:: What to work on ::
Lines holding the word "opacity" are the ones to copy from the data below.

- - - - -

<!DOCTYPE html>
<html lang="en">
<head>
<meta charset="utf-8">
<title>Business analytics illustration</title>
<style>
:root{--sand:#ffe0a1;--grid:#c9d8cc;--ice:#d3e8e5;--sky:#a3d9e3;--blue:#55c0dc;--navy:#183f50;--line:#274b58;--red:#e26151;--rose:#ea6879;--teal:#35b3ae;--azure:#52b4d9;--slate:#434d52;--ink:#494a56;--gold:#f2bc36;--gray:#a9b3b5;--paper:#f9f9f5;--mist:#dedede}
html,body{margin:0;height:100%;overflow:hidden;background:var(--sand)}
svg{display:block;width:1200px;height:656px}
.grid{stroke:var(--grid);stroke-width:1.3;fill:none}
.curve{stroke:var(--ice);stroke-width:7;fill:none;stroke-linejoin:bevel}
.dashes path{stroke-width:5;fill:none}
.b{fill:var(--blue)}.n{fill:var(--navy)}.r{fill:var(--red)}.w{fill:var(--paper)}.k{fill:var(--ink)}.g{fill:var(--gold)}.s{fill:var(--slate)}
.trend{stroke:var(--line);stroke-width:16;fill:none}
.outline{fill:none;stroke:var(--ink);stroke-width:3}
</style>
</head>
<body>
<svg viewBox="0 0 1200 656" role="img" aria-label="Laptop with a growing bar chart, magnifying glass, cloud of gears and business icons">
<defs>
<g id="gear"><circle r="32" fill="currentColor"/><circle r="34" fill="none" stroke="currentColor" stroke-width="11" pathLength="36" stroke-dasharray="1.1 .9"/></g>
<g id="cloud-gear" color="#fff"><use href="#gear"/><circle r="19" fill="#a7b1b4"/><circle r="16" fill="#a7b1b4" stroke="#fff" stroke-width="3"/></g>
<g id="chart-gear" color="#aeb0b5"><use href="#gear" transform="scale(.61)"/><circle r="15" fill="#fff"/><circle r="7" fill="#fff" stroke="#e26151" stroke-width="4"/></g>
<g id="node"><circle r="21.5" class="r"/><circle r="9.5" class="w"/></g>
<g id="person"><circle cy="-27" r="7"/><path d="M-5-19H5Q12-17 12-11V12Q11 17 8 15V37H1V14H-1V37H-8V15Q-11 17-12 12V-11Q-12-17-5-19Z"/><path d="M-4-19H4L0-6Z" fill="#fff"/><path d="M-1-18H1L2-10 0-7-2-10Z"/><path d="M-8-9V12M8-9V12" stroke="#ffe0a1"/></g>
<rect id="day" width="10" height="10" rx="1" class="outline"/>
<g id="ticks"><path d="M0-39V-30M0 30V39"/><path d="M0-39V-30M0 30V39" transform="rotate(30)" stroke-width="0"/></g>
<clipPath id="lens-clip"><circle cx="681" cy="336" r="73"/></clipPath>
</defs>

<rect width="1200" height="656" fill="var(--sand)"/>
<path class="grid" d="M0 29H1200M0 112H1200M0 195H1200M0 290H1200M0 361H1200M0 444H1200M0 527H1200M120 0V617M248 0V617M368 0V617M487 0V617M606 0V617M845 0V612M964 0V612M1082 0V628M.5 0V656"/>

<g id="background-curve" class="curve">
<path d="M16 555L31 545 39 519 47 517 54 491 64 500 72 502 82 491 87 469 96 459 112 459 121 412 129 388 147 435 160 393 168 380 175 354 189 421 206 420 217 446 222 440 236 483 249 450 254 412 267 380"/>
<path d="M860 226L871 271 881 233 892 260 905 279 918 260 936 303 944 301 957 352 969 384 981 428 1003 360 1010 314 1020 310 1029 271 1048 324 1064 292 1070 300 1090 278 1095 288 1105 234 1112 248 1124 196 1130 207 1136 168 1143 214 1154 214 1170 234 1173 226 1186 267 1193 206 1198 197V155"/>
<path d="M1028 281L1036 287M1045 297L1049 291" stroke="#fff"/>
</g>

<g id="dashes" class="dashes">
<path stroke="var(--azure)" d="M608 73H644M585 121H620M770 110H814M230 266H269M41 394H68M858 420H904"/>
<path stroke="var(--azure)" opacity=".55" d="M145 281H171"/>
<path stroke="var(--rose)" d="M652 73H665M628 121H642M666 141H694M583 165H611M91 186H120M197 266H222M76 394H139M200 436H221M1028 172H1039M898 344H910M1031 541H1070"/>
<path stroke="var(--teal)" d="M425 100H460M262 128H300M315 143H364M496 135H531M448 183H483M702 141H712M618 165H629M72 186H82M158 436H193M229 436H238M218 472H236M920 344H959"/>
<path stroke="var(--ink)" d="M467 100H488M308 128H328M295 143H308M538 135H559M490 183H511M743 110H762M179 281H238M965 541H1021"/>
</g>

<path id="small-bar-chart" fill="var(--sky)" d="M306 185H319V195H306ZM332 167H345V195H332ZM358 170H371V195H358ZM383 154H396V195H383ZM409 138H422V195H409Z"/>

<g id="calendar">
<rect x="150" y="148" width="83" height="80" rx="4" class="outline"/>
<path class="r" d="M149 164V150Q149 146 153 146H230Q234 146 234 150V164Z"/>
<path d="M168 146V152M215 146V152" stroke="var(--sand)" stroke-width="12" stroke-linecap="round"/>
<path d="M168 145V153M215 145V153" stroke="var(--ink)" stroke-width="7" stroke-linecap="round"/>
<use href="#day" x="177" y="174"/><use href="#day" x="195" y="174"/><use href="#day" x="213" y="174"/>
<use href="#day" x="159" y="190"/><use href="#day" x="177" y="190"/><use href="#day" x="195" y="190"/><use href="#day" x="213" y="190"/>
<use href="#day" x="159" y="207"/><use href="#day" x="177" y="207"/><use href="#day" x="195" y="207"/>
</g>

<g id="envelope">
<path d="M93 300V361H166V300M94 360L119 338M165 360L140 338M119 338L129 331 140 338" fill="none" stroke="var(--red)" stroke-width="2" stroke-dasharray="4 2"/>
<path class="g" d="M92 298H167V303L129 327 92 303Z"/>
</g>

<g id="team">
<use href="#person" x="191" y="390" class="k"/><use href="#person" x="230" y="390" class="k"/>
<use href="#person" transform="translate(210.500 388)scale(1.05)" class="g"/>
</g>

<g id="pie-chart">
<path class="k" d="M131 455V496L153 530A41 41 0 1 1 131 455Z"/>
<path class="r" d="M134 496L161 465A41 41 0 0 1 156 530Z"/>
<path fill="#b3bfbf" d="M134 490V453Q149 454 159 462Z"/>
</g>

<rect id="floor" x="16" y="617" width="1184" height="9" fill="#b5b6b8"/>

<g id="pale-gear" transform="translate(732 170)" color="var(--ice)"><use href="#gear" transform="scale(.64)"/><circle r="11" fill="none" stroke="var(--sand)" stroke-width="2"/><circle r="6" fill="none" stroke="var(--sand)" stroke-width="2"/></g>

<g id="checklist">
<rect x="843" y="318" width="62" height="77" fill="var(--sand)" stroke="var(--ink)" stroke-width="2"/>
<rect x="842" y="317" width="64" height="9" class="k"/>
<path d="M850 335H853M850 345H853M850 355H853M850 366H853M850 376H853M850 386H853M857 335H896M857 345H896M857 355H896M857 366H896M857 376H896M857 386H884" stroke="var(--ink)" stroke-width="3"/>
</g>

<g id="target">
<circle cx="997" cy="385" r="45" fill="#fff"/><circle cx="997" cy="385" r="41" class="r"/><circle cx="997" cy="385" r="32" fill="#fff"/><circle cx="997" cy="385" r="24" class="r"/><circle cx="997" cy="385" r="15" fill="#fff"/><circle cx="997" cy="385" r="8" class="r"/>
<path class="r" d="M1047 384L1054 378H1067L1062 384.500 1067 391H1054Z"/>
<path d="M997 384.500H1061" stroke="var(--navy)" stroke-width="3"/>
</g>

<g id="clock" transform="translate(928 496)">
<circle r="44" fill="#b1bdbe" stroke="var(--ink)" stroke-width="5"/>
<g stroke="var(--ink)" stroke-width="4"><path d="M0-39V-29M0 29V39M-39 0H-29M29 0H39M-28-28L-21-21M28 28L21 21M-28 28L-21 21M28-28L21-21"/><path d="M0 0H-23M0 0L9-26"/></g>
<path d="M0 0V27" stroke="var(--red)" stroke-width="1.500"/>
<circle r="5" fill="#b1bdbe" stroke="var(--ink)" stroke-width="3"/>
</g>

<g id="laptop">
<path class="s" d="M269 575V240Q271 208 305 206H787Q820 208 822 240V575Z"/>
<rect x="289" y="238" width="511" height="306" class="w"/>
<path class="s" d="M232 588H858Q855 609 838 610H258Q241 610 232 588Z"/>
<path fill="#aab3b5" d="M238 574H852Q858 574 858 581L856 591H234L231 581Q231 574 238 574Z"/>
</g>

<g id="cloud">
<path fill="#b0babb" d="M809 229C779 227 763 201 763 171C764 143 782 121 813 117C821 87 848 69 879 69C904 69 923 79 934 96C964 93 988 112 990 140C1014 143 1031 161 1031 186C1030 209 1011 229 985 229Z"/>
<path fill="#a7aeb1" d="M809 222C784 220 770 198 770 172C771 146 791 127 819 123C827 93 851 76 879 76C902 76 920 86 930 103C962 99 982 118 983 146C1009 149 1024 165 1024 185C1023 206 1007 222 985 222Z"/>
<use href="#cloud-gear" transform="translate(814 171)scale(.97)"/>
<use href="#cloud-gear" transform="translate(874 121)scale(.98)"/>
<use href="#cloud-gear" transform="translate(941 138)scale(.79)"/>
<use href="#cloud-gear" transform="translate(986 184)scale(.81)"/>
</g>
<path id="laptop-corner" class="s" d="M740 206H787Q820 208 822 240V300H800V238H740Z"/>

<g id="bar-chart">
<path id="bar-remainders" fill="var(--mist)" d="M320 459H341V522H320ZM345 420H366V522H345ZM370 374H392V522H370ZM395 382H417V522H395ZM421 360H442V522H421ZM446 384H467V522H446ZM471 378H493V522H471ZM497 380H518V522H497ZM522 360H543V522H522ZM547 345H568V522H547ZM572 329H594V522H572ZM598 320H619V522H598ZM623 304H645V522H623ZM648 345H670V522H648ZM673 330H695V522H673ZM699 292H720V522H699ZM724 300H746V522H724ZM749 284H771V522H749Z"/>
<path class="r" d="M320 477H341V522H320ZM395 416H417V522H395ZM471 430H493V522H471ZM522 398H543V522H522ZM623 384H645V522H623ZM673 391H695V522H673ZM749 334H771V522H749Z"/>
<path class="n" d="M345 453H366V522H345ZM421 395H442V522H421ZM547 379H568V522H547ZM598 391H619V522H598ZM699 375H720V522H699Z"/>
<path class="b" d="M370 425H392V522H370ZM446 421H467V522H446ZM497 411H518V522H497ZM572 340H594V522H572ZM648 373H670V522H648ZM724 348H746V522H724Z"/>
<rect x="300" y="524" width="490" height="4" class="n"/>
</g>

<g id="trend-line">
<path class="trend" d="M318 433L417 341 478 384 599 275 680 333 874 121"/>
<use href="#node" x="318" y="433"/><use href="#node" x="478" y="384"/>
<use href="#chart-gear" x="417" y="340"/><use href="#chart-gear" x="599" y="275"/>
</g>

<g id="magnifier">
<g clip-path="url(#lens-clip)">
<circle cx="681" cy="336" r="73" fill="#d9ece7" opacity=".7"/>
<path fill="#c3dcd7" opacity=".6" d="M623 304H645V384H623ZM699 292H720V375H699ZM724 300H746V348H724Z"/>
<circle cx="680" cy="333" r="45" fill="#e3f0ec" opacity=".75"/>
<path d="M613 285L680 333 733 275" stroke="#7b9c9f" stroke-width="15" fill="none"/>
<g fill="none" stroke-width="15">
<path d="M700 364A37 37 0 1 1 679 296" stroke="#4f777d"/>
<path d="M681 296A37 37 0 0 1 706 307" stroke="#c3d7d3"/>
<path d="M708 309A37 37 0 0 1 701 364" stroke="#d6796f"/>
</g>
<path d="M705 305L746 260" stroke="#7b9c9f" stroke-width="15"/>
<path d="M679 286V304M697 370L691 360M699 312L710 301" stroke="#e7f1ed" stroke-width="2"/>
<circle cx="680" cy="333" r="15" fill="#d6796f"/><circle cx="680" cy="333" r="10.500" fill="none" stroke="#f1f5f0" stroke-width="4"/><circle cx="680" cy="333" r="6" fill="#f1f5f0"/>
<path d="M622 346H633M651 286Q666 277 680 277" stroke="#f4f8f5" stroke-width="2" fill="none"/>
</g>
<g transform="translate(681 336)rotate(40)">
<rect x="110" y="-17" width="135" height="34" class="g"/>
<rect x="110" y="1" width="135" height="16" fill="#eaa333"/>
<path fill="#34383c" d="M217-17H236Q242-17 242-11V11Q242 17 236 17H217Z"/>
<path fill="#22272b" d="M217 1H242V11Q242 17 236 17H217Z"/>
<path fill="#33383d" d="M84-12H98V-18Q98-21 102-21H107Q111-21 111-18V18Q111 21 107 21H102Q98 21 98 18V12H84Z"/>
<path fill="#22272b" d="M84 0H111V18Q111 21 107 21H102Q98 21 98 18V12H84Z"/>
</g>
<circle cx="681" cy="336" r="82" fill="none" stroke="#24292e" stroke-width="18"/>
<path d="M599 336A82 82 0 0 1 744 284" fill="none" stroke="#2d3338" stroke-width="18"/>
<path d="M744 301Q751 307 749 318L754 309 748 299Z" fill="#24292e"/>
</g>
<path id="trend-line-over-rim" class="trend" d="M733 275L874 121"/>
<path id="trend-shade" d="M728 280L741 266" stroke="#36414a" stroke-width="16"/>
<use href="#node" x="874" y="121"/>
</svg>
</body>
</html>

- - - - -

:: Your solution ::
<path stroke="var(--azure)" opacity=".55" d="M145 281H171"/>
<circle cx="681" cy="336" r="73" fill="#d9ece7" opacity=".7"/>
<path fill="#c3dcd7" opacity=".6" d="M623 304H645V384H623ZM699 292H720V375H699ZM724 300H746V348H724Z"/>
<circle cx="680" cy="333" r="45" fill="#e3f0ec" opacity=".75"/>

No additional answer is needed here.